Document images with source code
# # #
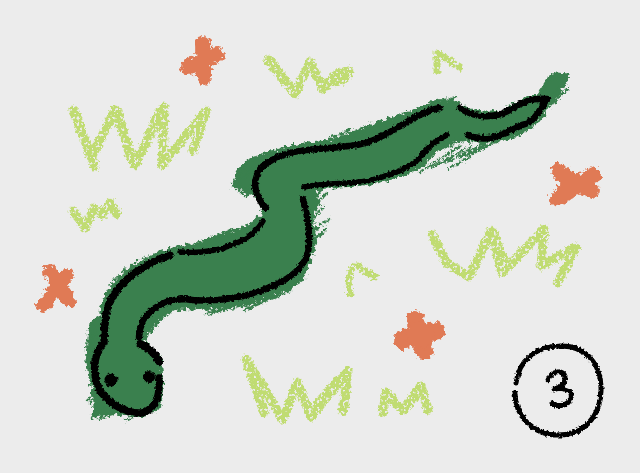
<!DOCTYPE html>
<html lang="en">
<head>
<meta charset="utf-8">
<title>Snake in the grass, 3</title>
<style>
:root {
  --paper: #ececec;
  --snake: #3a804e;
  --ink: #050505;
  --grass: #c0dc72;
  --flower: #e07a55;
}
html, body { margin: 0; width: 640px; height: 473px; overflow: hidden; background: var(--paper); }
svg { display: block; }
.grass { fill: none; stroke: var(--grass); stroke-width: 9; stroke-linecap: round; stroke-linejoin: round; filter: url(#chalk); }
.flowers { fill: var(--flower); stroke: var(--flower); stroke-linecap: round; filter: url(#wax); }
.snake-colour { fill: var(--snake); stroke: var(--snake); stroke-width: 5; stroke-linejoin: round; filter: url(#wax); }
.scribble { fill: none; stroke: var(--snake); stroke-width: 2.5; stroke-linecap: round; filter: url(#chalk); }
.snake-line { fill: none; stroke: var(--ink); stroke-width: 6.5; stroke-linecap: round; stroke-linejoin: round; filter: url(#ink-edge); }
.eyes { fill: var(--ink); filter: url(#ink-edge); }
.number { fill: none; stroke: var(--ink); stroke-width: 5; stroke-linecap: round; stroke-linejoin: round; filter: url(#ink-edge); }
</style>
</head>
<body>
<svg width="640" height="473" viewBox="0 0 640 473" role="img" aria-label="A green snake among grass and orange flowers, with the number 3 in a circle">
  <defs>
    <filter id="chalk" filterUnits="userSpaceOnUse" x="0" y="0" width="640" height="473" color-interpolation-filters="sRGB">
      <feTurbulence type="fractalNoise" baseFrequency="0.35" numOctaves="2" seed="4" result="grain"/>
      <feDisplacementMap in="SourceGraphic" in2="grain" scale="6" xChannelSelector="R" yChannelSelector="G" result="rough"/>
      <feColorMatrix in="grain" values="0 0 0 0 0  0 0 0 0 0  0 0 0 0 0  0 0 0 9 -2.9" result="holes"/>
      <feComposite in="rough" in2="holes" operator="in"/>
    </filter>
    <filter id="wax" filterUnits="userSpaceOnUse" x="0" y="0" width="640" height="473" color-interpolation-filters="sRGB">
      <feTurbulence type="fractalNoise" baseFrequency="0.22" numOctaves="3" seed="9" result="grain"/>
      <feDisplacementMap in="SourceGraphic" in2="grain" scale="9" xChannelSelector="R" yChannelSelector="G"/>
    </filter>
    <filter id="ink-edge" filterUnits="userSpaceOnUse" x="0" y="0" width="640" height="473">
      <feTurbulence type="fractalNoise" baseFrequency="0.4" numOctaves="2" seed="2" result="grain"/>
      <feDisplacementMap in="SourceGraphic" in2="grain" scale="4" xChannelSelector="R" yChannelSelector="G"/>
    </filter>
  </defs>

  <rect width="640" height="473" fill="var(--paper)"/>

  <g class="grass">
    <path d="M73 110L95 167M75 112L91 158L115 110L135 165L164 107L162 165L206 111L193 151M118 112L131 160M160 110L139 158"/>
    <path d="M269 59L295 94L310 62L323 89M268 60L287 84M325 87Q334 72 349 71Q348 81 332 82"/>
    <path d="M437 71V53L460 67" stroke-width="7"/>
    <path d="M73 211L85 228L94 208L102 215L111 203L117 214"/>
    <path d="M432 234L446 262L469 277L491 231L502 273L544 229L541 266L576 247L558 282M494 234L506 268"/>
    <path d="M350 294Q347 268 357 266L375 277" stroke-width="7"/>
    <path d="M246 359L264 413M247 360L283 420L297 382L311 417L348 371L343 411M311 411L339 379"/>
    <path d="M383 412L386 392L403 411L421 386L428 410M420 388L409 404"/>
  </g>

  <g class="flowers">
    <path d="M203 44L204 77M188 67L216 55" stroke-width="16"/>
    <path d="M559 171L577 184L557 199M577 184L594 175M578 186L592 190" stroke-width="16"/>
    <path d="M50 272L69 300M67 276L43 305" stroke-width="14"/>
    <path d="M415 319L424 351M402 340L436 331" stroke-width="18"/>
    <circle cx="420" cy="335" r="14"/>
  </g>

  <path class="snake-colour" d="M566 76Q562 94 548 104Q538 124 516 134Q490 145 466 138Q440 140 425 162Q390 183 340 185L314 189Q320 202 311 218Q317 246 307 264Q302 285 270 296Q225 311 180 306Q154 314 141 342L158 356Q164 380 157 408Q140 418 119 412L94 415Q97 396 91 378Q86 350 91 324L101 318Q106 280 140 263Q165 249 196 246Q224 235 246 229Q265 217 266 207L254 192L235 186Q237 168 252 160Q290 145 330 143Q390 120 428 107Q447 95 461 107Q484 119 506 111Q524 100 541 96Q546 79 557 75Z"/>

  <g class="scribble">
    <path d="M318 144L350 130M334 142L372 124M356 138L398 116M372 135L418 109M394 122L436 102M318 147L382 121M426 107L456 97"/>
    <path d="M412 168L434 156M420 172L462 145M432 167L470 147M444 163L482 145M448 169L470 157M462 157L498 140M474 153L492 144M420 158L452 141M430 153L464 140M396 177L414 168"/>
    <path d="M233 183L246 165M236 188L252 169M242 193L254 182M252 160L282 149M246 196L259 188"/>
    <path d="M310 210L326 194M310 222L323 207M310 232L330 219M311 243L325 230M307 257L316 242M312 202L322 190M310 237L321 223"/>
    <path d="M190 246L230 231M204 248L252 225M215 241L258 221M165 253L196 244"/>
    <path d="M196 306L230 300M206 314L250 300M214 312L272 298M244 310L290 291M262 303L304 279M280 296L306 267M188 304L214 310"/>
    <path d="M86 362L101 324M87 350L96 320M91 404L96 386M92 418L108 402M98 419L120 410M88 400L98 390M126 420L146 412M146 337L165 315M150 328L170 309M154 352L162 360"/>
    <path d="M537 97L553 74M545 103L568 78M550 106L568 89M508 110L535 97M520 134L544 116"/>
  </g>

  <g class="snake-line">
    <path d="M460 108C476 120 498 118 513 108C527 99 538 98 547 99C540 108 536 122 522 125C504 134 487 144 468 135"/>
    <path d="M440 108C412 113 389 139 357 145C325 150 294 147 272 160C248 172 253 195 266 208"/>
    <path d="M263 221C251 242 217 255 180 252" stroke-width="5.5"/>
    <path d="M170 255C137 266 111 288 106 314Q104 328 104 342C90 358 94 380 101 392C112 407 130 414 142 413C158 408 160 393 159 378" stroke-width="7.5"/>
    <path d="M140 344Q154 350 159 361" stroke-width="8"/>
    <path d="M139 337C140 313 160 300 184 299C217 304 254 296 279 283C305 270 310 254 309 237C309 221 306 211 303 199"/>
    <path d="M304 187C325 182 360 186 385 176C406 170 416 163 423 154Q432 142 447 135" stroke-width="5.5"/>
  </g>
  <g class="eyes">
    <circle cx="111" cy="380" r="6.5"/>
    <circle cx="149" cy="377" r="6"/>
  </g>

  <g class="number">
    <path d="M516 383C519 360 536 346 561 346C586 346 602 364 601 391C600 418 583 435 558 435C533 435 515 416 515 393"/>
    <path d="M548 380C551 370 565 369 565 378C565 385 559 388 554 389C566 387 573 391 571 398C568 406 557 408 552 403"/>
  </g>
</svg>
</body>
</html>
# # #
Scan the entries above for the word "height". Report the lines that hold it.

html, body { margin: 0; width: 640px; height: 473px; overflow: hidden; background: var(--paper); }
<svg width="640" height="473" viewBox="0 0 640 473" role="img" aria-label="A green snake among grass and orange flowers, with the number 3 in a circle">
    <filter id="chalk" filterUnits="userSpaceOnUse" x="0" y="0" width="640" height="473" color-interpolation-filters="sRGB">
    <filter id="wax" filterUnits="userSpaceOnUse" x="0" y="0" width="640" height="473" color-interpolation-filters="sRGB">
    <filter id="ink-edge" filterUnits="userSpaceOnUse" x="0" y="0" width="640" height="473">
  <rect width="640" height="473" fill="var(--paper)"/>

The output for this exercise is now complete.